HOW TO COMPLETE THIS TASK >>
Within these entries, which lines include the string "that"? Copy each one.
==========
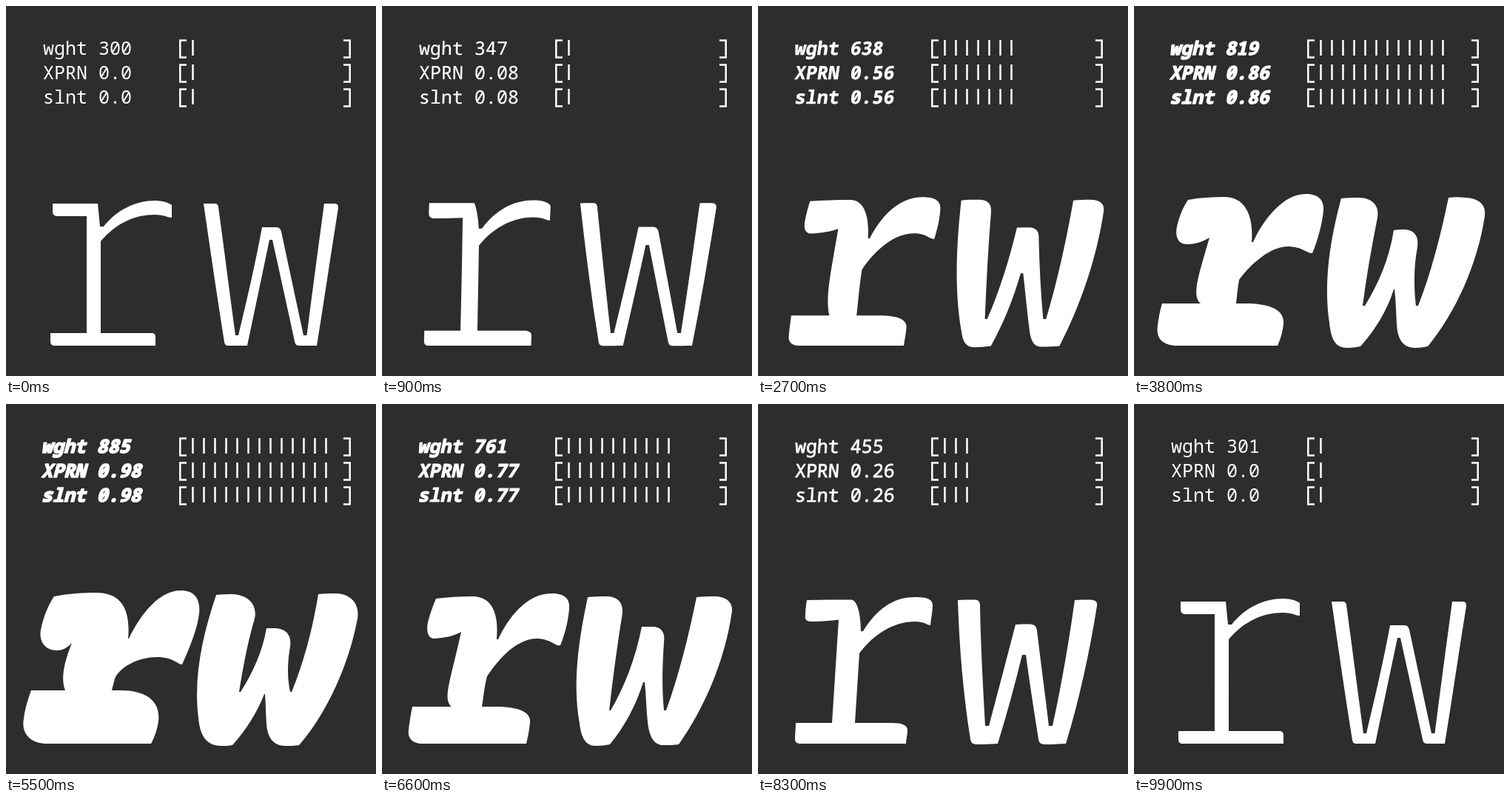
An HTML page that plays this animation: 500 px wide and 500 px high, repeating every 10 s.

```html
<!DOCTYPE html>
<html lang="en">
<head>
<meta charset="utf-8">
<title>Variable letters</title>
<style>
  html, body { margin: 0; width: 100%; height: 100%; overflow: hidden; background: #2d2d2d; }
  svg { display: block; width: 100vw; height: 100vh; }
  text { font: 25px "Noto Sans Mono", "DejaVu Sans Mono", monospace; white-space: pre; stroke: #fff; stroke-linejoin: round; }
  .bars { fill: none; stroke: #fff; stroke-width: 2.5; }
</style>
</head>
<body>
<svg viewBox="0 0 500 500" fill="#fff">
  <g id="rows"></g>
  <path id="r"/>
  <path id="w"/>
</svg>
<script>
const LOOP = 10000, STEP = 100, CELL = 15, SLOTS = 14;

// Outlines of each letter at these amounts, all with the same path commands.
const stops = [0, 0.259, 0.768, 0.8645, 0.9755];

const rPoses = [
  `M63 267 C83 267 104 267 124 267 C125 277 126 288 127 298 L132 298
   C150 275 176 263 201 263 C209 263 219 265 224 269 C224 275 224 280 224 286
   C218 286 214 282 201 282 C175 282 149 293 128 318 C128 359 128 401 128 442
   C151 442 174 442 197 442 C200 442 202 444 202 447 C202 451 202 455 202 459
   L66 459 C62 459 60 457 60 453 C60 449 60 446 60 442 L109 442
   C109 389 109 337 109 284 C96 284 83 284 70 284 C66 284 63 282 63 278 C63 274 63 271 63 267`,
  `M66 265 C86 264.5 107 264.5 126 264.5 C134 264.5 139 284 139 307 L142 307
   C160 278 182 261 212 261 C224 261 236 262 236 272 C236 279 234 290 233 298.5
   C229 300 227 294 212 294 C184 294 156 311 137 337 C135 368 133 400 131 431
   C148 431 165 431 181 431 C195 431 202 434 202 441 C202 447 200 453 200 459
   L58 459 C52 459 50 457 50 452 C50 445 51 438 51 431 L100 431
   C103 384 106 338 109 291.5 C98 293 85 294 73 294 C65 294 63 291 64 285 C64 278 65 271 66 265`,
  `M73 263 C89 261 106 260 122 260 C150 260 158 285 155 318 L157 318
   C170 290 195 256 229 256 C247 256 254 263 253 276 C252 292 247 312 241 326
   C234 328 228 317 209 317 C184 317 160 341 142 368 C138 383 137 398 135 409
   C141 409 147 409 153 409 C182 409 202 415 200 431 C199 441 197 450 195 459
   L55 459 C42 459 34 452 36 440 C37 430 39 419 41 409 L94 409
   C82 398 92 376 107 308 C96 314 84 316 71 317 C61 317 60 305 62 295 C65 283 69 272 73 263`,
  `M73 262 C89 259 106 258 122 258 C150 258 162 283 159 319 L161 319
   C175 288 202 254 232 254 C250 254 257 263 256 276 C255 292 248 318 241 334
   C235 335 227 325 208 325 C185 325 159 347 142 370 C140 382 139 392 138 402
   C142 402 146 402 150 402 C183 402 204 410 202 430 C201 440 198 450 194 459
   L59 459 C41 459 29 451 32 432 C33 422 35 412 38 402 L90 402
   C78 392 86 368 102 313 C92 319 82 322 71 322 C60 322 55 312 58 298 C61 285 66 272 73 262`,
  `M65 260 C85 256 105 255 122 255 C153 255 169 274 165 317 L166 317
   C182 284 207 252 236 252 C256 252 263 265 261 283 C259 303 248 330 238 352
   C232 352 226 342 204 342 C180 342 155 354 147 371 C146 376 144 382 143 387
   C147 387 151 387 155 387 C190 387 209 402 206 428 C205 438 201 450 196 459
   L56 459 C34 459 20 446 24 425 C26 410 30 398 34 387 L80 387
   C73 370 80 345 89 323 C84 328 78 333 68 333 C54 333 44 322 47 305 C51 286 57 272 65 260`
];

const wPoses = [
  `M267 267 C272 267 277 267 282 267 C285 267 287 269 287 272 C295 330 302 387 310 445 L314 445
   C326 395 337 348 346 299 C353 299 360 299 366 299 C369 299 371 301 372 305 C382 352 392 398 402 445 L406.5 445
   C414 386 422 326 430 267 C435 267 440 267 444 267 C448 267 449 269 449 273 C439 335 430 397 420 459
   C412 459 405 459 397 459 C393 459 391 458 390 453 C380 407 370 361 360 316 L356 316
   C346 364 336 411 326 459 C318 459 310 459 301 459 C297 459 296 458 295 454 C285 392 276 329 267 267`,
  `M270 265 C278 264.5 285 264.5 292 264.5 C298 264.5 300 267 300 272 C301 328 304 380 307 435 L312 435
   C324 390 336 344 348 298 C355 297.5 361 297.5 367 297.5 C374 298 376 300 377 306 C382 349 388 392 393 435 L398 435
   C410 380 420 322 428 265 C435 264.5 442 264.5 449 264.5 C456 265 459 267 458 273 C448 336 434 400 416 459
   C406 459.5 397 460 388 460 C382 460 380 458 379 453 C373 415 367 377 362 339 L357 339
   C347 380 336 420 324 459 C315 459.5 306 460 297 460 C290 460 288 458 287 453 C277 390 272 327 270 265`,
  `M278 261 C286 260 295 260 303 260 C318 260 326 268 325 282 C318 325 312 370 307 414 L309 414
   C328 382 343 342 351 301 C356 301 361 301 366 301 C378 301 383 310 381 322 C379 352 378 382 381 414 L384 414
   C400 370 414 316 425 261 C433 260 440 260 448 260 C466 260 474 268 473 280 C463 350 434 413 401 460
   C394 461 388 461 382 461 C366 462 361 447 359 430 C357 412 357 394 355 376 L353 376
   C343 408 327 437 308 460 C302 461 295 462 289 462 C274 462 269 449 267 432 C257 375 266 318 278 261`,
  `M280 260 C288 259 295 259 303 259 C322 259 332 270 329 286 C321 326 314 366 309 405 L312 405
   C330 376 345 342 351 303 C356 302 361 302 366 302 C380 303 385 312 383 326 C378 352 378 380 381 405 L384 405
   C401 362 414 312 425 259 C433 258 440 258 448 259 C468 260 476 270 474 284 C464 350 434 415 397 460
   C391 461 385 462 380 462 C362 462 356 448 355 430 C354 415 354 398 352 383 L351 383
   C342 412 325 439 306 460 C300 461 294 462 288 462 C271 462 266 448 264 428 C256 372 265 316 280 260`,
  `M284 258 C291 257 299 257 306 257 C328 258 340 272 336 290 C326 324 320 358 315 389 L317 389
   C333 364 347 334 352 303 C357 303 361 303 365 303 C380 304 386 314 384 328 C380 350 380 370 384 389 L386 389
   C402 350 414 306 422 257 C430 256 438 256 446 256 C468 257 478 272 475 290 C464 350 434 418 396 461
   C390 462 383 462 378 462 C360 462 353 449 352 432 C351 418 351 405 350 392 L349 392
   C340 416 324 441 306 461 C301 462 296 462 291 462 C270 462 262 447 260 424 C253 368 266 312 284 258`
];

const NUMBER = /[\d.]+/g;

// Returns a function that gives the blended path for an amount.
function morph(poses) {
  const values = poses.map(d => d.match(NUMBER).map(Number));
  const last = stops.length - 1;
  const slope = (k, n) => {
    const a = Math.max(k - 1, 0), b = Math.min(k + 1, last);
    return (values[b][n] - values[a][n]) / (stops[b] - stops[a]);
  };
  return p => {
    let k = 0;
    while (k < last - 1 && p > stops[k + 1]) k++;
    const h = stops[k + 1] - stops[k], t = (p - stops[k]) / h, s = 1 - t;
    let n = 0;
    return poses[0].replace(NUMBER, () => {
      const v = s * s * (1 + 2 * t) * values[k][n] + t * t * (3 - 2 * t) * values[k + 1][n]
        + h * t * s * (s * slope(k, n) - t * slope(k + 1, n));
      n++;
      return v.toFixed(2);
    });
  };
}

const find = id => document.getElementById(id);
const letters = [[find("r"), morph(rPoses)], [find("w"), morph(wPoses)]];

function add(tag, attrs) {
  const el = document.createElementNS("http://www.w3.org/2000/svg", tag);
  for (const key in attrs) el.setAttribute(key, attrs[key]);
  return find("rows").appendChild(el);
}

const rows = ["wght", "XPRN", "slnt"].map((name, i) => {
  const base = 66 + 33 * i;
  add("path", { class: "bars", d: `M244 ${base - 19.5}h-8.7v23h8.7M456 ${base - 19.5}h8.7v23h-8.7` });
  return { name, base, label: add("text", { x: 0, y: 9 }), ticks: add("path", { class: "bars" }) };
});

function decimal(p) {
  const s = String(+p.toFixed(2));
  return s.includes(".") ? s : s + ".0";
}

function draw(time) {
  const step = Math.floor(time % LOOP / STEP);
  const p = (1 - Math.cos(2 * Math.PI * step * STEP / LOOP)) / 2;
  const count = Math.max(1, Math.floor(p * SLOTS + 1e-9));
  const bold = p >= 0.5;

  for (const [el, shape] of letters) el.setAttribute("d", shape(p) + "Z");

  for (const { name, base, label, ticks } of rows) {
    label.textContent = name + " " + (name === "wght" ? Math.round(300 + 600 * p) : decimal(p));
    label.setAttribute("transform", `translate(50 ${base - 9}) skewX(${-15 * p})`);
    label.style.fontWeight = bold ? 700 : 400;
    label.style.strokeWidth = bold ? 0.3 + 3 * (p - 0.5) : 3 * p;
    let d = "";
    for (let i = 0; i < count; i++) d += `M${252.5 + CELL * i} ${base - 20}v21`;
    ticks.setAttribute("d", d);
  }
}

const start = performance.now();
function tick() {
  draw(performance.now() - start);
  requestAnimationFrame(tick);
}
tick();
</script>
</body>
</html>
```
==========
OUTPUT OF THE TASK >>
An HTML page that plays this animation: 500 px wide and 500 px high, repeating every 10 s.
// Returns a function that gives the blended path for an amount.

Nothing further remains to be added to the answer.